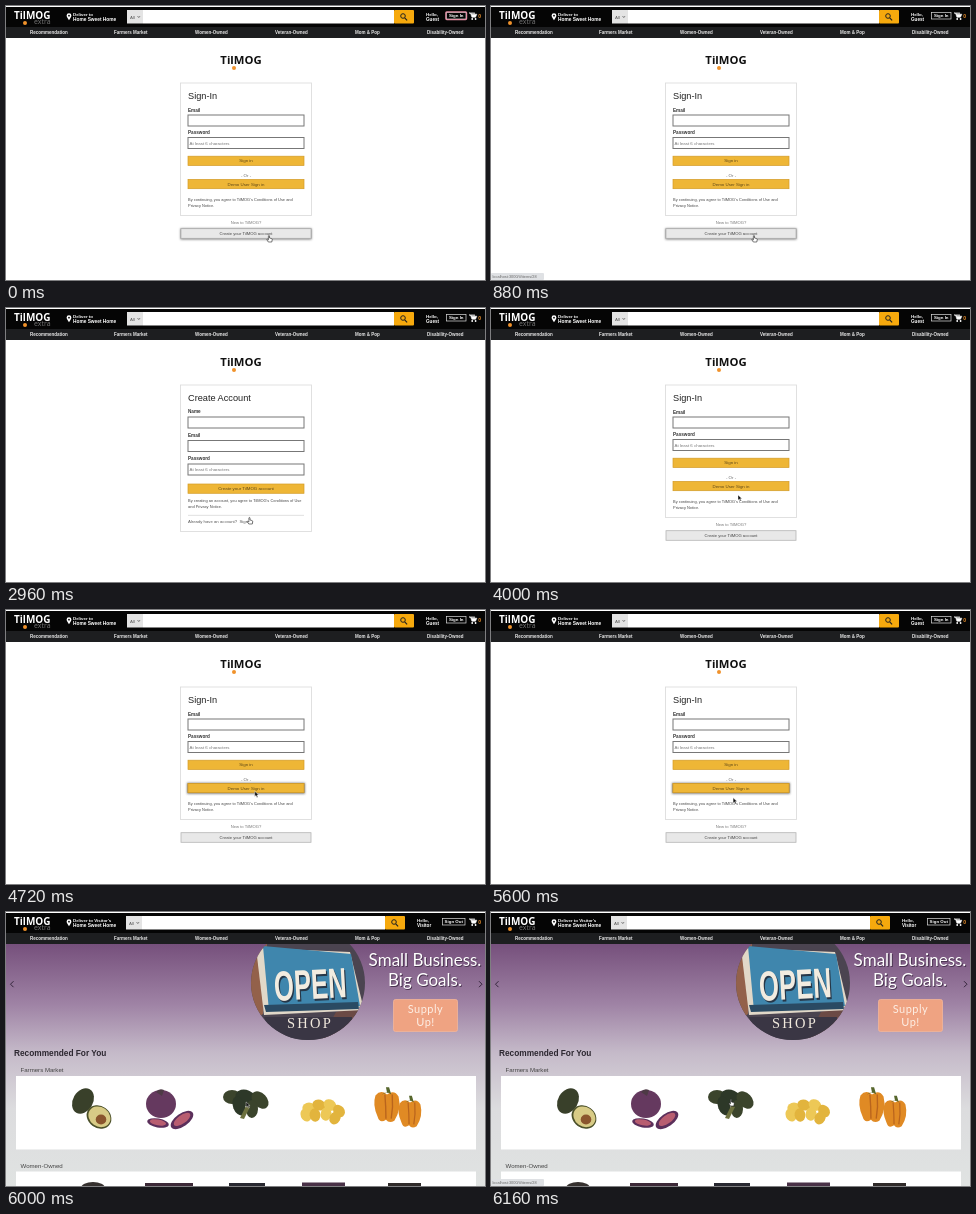
Animation, 479 px wide and 274 px high, one loop 6240 ms. Source, as an HTML page:

```html
<!DOCTYPE html>
<html lang="en">
<head>
<meta charset="utf-8">
<title>Shop sign-in</title>
<style>
html, body { margin: 0; width: 100%; height: 100%; overflow: hidden; background: #fff; }
svg { display: block; width: 100vw; height: 100vh; }
text { font-family: "Liberation Sans", Arial, sans-serif; white-space: pre; }
.brand { font-family: "Open Sans", sans-serif; font-weight: 700; }
.hero { font-family: Lato, sans-serif; }
.serif { font-family: "Liberation Serif", serif; }
</style>
</head>
<body>
<svg id="stage" viewBox="0 0 479 274" preserveAspectRatio="none">
  <defs>
    <linearGradient id="long" x2="0" y2="1">
      <stop stop-color="#7f5a84"/><stop offset=".28" stop-color="#a488a9"/>
      <stop offset=".55" stop-color="#c9bfce"/><stop offset=".72" stop-color="#dcdcdf"/><stop offset="1" stop-color="#e4e8e7"/>
    </linearGradient>
    <linearGradient id="short" x2="0" y2="1">
      <stop stop-color="#76507c"/><stop offset=".25" stop-color="#9f83a5"/>
      <stop offset=".45" stop-color="#c5bac9"/><stop offset=".68" stop-color="#dcdcde"/><stop offset="1" stop-color="#e0e3e2"/>
    </linearGradient>
    <clipPath id="disc"><circle cx="302" cy="71" r="57"/></clipPath>
    <clipPath id="below"><rect y="32" width="479" height="242"/></clipPath>
    <filter id="soft" x="-20%" y="-60%" width="140%" height="220%"><feGaussianBlur stdDeviation="1.2"/></filter>
  </defs>
</svg>
<script>
const BRAND = "TilMOG", USER = "Visitor";
const LOOP = 6240, STEP = 80;
const stage = document.getElementById("stage");

const attrs = o => Object.entries(o).map(([k, v]) => `${k}="${v}"`).join(" ");
const rect = (x, y, w, h, fill, o = {}) =>
  `<rect x="${x}" y="${y}" width="${w}" height="${h}" fill="${fill}" ${attrs(o)}/>`;
const path = (d, fill, o = {}) => `<path d="${d}" fill="${fill}" ${attrs(o)}/>`;
const oval = (x, y, rx, ry, fill, turn = 0, o = {}) =>
  `<ellipse rx="${rx}" ry="${ry}" fill="${fill}" transform="translate(${x} ${y}) rotate(${turn})" ${attrs(o)}/>`;
const text = (x, y, size, str, fill = "#333", o = {}) =>
  `<text x="${x}" y="${y}" font-size="${size}" fill="${fill}" ${attrs(o)}>${str}</text>`;
const BOLD = { "font-weight": 700 }, MID = { "text-anchor": "middle" };

function layer(html) {
  const g = document.createElementNS("http://www.w3.org/2000/svg", "g");
  g.innerHTML = html;
  stage.append(g);
  return g;
}
const show = (g, on) => g.setAttribute("display", on ? "inline" : "none");

// Header
const navItems = [[24, "Recommendation"], [108, "Farmers Market"], [189, "Women-Owned"],
  [269, "Veteran-Owned"], [349, "Mom &amp; Pop"], [421, "Disability-Owned"]];

function header(user) {
  const left = user ? 120 : 121, right = user ? 379 : 388, hello = user ? 411 : 420;
  const signX = user ? 436.5 : 440.5, signW = user ? 22.5 : 19.5;
  return rect(0, 1, 479, 21, "#050505") + rect(0, 21, 479, 11, "#1d1e20") +
    text(8, 13.3, 10, BRAND, "#fff", { class: "brand" }) +
    `<circle cx="19" cy="17" r="2" fill="#f0922b"/>` +
    text(28, 18.3, 7, "extra", "#777", { class: "brand", style: "font-weight:400" }) +
    path("M63 14.3C61.6 12 60.6 11 60.6 9.6a2.4 2.4 0 0 1 4.8 0C65.4 11 64.4 12 63 14.3Z", "#fff") +
    `<circle cx="63" cy="9.7" r=".9" fill="#050505"/>` +
    text(67, 9.6, 4.4, user ? `Deliver to ${user}'s` : "Deliver to", "#fff", BOLD) +
    text(67, 14.6, 4.8, "Home Sweet Home", "#fff", BOLD) +
    rect(left, 4, 16, 13.5, "#e4e4e4") + text(left + 3, 12.5, 4.4, "All", "#555") +
    path(`M${left + 10.5} 10l1.3 1.6 1.3-1.6`, "none", { stroke: "#555", "stroke-width": .7 }) +
    rect(left + 16, 4, right - left - 16, 13.5, "#fff") +
    rect(right, 4, 20, 13.5, "#f6a90d", { rx: 1 }) +
    `<circle cx="${right + 9}" cy="10" r="2.3" fill="none" stroke="#222"/>` +
    path(`M${right + 10.7} 11.8l2.4 2.5`, "none", { stroke: "#222", "stroke-width": 1.2 }) +
    text(hello, 9.8, 4.4, "Hello,", "#fff", BOLD) +
    text(hello, 14.6, 4.6, user || "Guest", "#fff", BOLD) +
    rect(signX, 6.5, signW, 6.5, "none", { stroke: "#ddd", "stroke-width": .7 }) +
    text(signX + signW / 2, 11.4, 4.4, user ? "Sign Out" : "Sign In", "#fff", { ...BOLD, ...MID }) +
    path("M463 7h1.5l1.4 4.2h3.6l1.3-3h-5.4l-.3-1H469z", "#fff", { stroke: "#fff", "stroke-width": .6 }) +
    `<circle cx="466.2" cy="13" r=".9" fill="#fff"/><circle cx="469.6" cy="13" r=".9" fill="#fff"/>` +
    text(472.3, 12, 5, "0", "#f0922b", BOLD) +
    navItems.map(([x, s]) => text(x, 28.4, 4.5, s, "#e8e8e8", BOLD)).join("");
}

// Account forms
const label = (y, s) => text(182, y, 4.65, s, "#333", BOLD);
const field = y => rect(182, y, 116, 11, "#fff", { stroke: "#777", "stroke-width": 1 });
const hint = y => text(183.5, y, 4.4, "At least 6 characters", "#777");
const gold = (y, s) => rect(182, y, 116, 9.3, "#eeb636", { stroke: "#d39b27", "stroke-width": .7 }) +
  text(240, y + 6.1, 4.4, s, "#5a4518", MID);
const card = (h, title) => text(235, 58.2, 11.3, BRAND, "#111", { class: "brand", ...MID }) +
  `<circle cx="228" cy="62" r="2" fill="#f0922b"/>` +
  rect(174.5, 77, 131, h, "#fff", { stroke: "#ddd", "stroke-width": .9 }) +
  text(182, 92.5, 9.2, title, "#222");
const shade = (x, y, w, h) => rect(x, y, w, h, "#555", { filter: "url(#soft)", opacity: .75 });
const createBtn = rect(175, 222.7, 130, 9.6, "#e8e8e8", { stroke: "#b5b5b5", "stroke-width": .8 }) +
  text(240, 229, 4.2, `Create your ${BRAND} account`, "#444", MID);
const demoBtn = gold(173.4, "Demo User Sign in");

const signIn = layer(card(132.5, "Sign-In") + label(106, "Email") + field(109) +
  label(128.2, "Password") + field(131.5) + hint(138.6) + gold(150.2, "Sign in") +
  text(240, 170.5, 4.4, "- Or -", "#666", MID) + demoBtn +
  text(182, 195.3, 3.95, `By continuing, you agree to ${BRAND}'s Conditions of Use and`, "#444") +
  text(182, 200.9, 3.95, "Privacy Notice.", "#444") +
  text(240, 217.6, 4.2, `New to ${BRAND}?`, "#777", MID) + createBtn);
const createHover = layer(shade(174.5, 222.5, 131, 11) + createBtn);
const demoHover = layer(shade(181, 172.8, 118, 11) + demoBtn);
const create = layer(card(146.5, "Create Account") + label(105.3, "Name") + field(109) +
  label(129, "Email") + field(132.5) + label(152.2, "Password") + field(156) + hint(163) +
  gold(176, `Create your ${BRAND} account`) +
  text(182, 194.3, 3.95, `By creating an account, you agree to ${BRAND}'s Conditions of Use`, "#444") +
  text(182, 200.2, 3.95, "and Privacy Notice.", "#444") +
  rect(182, 206.9, 116, .6, "#ccc") +
  text(182, 214.9, 4.25, "Already have an account?  Sign in", "#555"));

// Home page
const photo = `<g clip-path="url(#below)"><g clip-path="url(#disc)">` +
  rect(245, 14, 114, 114, "#4b4450") + path("M245 32h16l-4 70-12 8z", "#93614a") +
  path("M330 100l29-8v36h-44z", "#6b4a45") + path("M258 105h88v23h-80z", "#3a3644") +
  path("M250 36l94 4 14 58-100 5z", "#e1d8c8") + path("M257 34l88 8 9 52-91 5z", "#3f86ad") +
  path("M258 93l94-3 1 7-93 3z", "#2a4a63") +
  `<g transform="translate(305 87) rotate(-3) scale(.8 1.32)">` +
  text(1.5, 1.5, 32, "OPEN", "#263748", { ...BOLD, ...MID }) +
  text(0, 0, 32, "OPEN", "#f2ece0", { ...BOLD, ...MID }) + `</g>` +
  text(304, 115.5, 14.5, "SHOP", "#f0e8dc", { class: "serif", "letter-spacing": 2.2, ...MID }) + `</g></g>`;
const heroLine = (y, s) => [["#4a3450", .9], ["#fff", 0]].map(([c, d]) =>
  text(419 + d, y + d, 17, s, c, { class: "hero", ...MID })).join("");
const chevron = (x, dx) => path(`M${x} 69.2l${dx} 3 ${-dx} 3`, "none", { stroke: "#33243a", "stroke-width": 1 });
const hero = photo + heroLine(53.8, "Small Business.") + heroLine(74.2, "Big Goals.") +
  rect(387.5, 87.5, 64, 32, "#efa382", { rx: 2, stroke: "#f3b598", "stroke-width": .8 }) +
  ["Supply", "Up!"].map((s, i) => text(419.5, 101.3 + i * 12.5, 11, s, "#fdeee4",
    { class: "hero", "letter-spacing": .5, ...MID })).join("") +
  chevron(7.5, -3) + chevron(473, 3);

const loading = layer(rect(0, 32, 479, 242, "url(#long)") + hero + `<g></g>`);
const petalBox = loading.lastElementChild;

const avocado = oval(77, 189, 10, 13.5, "#39402a", 30) + oval(93, 205, 13, 11, "#4b5029", 35) +
  oval(93.4, 204.8, 11.6, 9.7, "#d8cb86", 35) + oval(95, 207.5, 5.3, 5, "#8a552d");
const figs = oval(155, 192, 15, 14, "#65395f") + path("M150 180q3-4 8-2l-2 6z", "#4d3a45") +
  [[152, 211, 11, 4.5, 10], [176, 208, 13, 6.5, -35]].map(([x, y, a, b, r]) =>
    oval(x, y, a, b, "#5b2f5b", r) + oval(x, y - .6, a * .75, b * .65, "#b85d70", r)).join("");
const kale = [[226, 185, 9, 7], [240, 186, 11, 8], [254, 188, 10, 7], [233, 194, 10, 6], [246, 197, 9, 6]]
  .map(([x, y, a, b], i) => oval(x, y, a, b, i % 2 ? "#2d3828" : "#3b442c", i * 23)).join("") +
  path("M240 194l-6 12 4 1 6-12z", "#6d713f");
const grapes = [[303, 196], [313, 193], [324, 193], [333, 199], [300, 203], [309, 203], [320, 202], [329, 206]]
  .map(([x, y], i) => oval(x, y, 6.7, 5.4, i % 2 ? "#e2b43d" : "#edc856", i * 17)).join("");
const pepper = (x, y, s) => `<g transform="translate(${x} ${y}) scale(${s})">` +
  path("M-11-9Q-6-15 0-10Q7-15 11-8Q14 4 7 15Q2 18-1 14Q-7 18-9 11Q-14 0-11-9Z", "#e08a24") +
  path("M-2-10Q-1 2-1 13M5-10Q6 2 4 13", "none", { stroke: "#b9641d", "stroke-width": 1.3 }) +
  path("M-5-10Q0-14 4-10L2-17H-1L0-12Z", "#56662c") + `</g>`;
const jars = oval(87, 276, 12, 6, "#35302e") + rect(139, 271, 48, 4, "#3c2937") +
  rect(223, 271, 36, 4, "#282830") + rect(296, 270.5, 43, 4, "#493147") + rect(382, 271, 33, 4, "#2f2a29");
const home = layer(rect(0, 32, 479, 242, "url(#short)") + hero +
  text(8, 144.2, 8.3, "Recommended For You", "#2c2730", BOLD) +
  text(14.5, 160.4, 6.1, "Farmers Market", "#444") + rect(10, 164, 460, 73.5, "#fff") +
  avocado + figs + kale + grapes + pepper(381, 193, 1.05) + pepper(404, 200, .95) +
  text(14.5, 255.8, 6.1, "Women-Owned", "#444") + rect(10, 259.5, 460, 15, "#fff") + jars);

const guestBar = layer(header(""));
const focusRing = layer(rect(439.8, 5.8, 20.8, 7.8, "none", { stroke: "#e58fa5", "stroke-width": 1.2, rx: 1 }));
const userBar = layer(header(USER));
const status = layer(rect(0, 267, 53, 7, "#dfe1e4", { rx: 1 }) +
  text(1.5, 272, 3.9, "localhost:3000/#/items/28", "#666"));

const arrow = layer(path("M0 0v5.2l1.3-1.1.9 2 1-.4-.9-2h1.7z", "#111", { stroke: "#fff", "stroke-width": .4 }));
const hand = layer(path("M-.6-2.2q.6-.7 1.1 0V0l2.2.6q.7.3.5 1.2L2.8 4H-.7L-2.2 1.6q.2-.9 1-.2l.6.5z",
  "#fff", { stroke: "#222", "stroke-width": .6 }));

// time, x, y, hand?
const moves = [[0, 263, 232, 1], [960, 263, 232, 0], [1520, 273, 220, 0], [2160, 273, 220, 0],
  [2400, 308, 189, 0], [2560, 308, 189, 0], [2960, 243.5, 212, 1], [3280, 243.5, 212, 0],
  [3600, 243.5, 212, 0], [4000, 247, 187, 0], [4240, 247, 187, 0], [4560, 249, 181, 0],
  [6080, 240, 190, 1]];

// x, y, length, width, angle
const petals = [[131, 159, 4, 1, 70], [146, 145, 3, 1.2, 25], [140, 171, 6.5, 3, -35], [202, 160, 5.5, 2.5, 10],
  [176, 184, 3, 1, 10], [214, 188, 5.5, 2.2, 38], [209, 196, 4, 1.3, -50], [297, 222, 5, .8, 75],
  [309, 251, 7, 3, -38], [319, 190, 1.5, .6, 60], [158, 251, 2, .8, 20], [272, 261, 3, .8, 65]];

function drawPetals(dt) {
  petalBox.innerHTML = petals.map(([x, y, a, b, turn], i) => {
    const fall = dt * (.018 + .003 * a), sway = Math.sin(dt / 300 + i) - Math.sin(i);
    return oval(x + sway * 3, y + fall, a, b, "#dc9b70", turn + dt * .05,
      { stroke: "#754365", "stroke-width": .8 });
  }).join("");
}

function drawCursor(t) {
  let i = moves.length - 1;
  while (moves[i][0] > t) i--;
  const a = moves[i], b = moves[i + 1] || a;
  const p = b === a ? 0 : (t - a[0]) / (b[0] - a[0]), k = p * p * (3 - 2 * p);
  const pos = `translate(${a[1] + (b[1] - a[1]) * k} ${a[2] + (b[2] - a[2]) * k})`;
  for (const g of [arrow, hand]) g.setAttribute("transform", pos);
  show(arrow, !a[3]);
  show(hand, a[3]);
}

function draw(t) {
  const within = (a, b) => t >= a && t < b;
  const making = within(960, 3280), inside = t >= 5680;
  show(signIn, !making && !inside);
  show(create, making);
  show(createHover, t < 960);
  show(demoHover, within(4480, 5680));
  show(loading, within(5680, 6000));
  show(home, t >= 6000);
  show(guestBar, !inside);
  show(userBar, inside);
  show(focusRing, t < 880);
  show(status, within(480, 1120) || within(3200, 3360) || t >= 6080);
  if (within(5680, 6000)) drawPetals(t - 5680);
  drawCursor(t);
}

const start = performance.now();
let last = -1;
function tick(now) {
  const t = Math.floor((Math.max(0, now - start) % LOOP) / STEP) * STEP;
  if (t !== last) draw(last = t);
  requestAnimationFrame(tick);
}
draw(0);
requestAnimationFrame(tick);
</script>
</body>
</html>
```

◆ ◆ ◆ ◆

**Exercise goal:** Only a number is expected: the count of lines in the entries that include the string "offset".

**Task result:** 4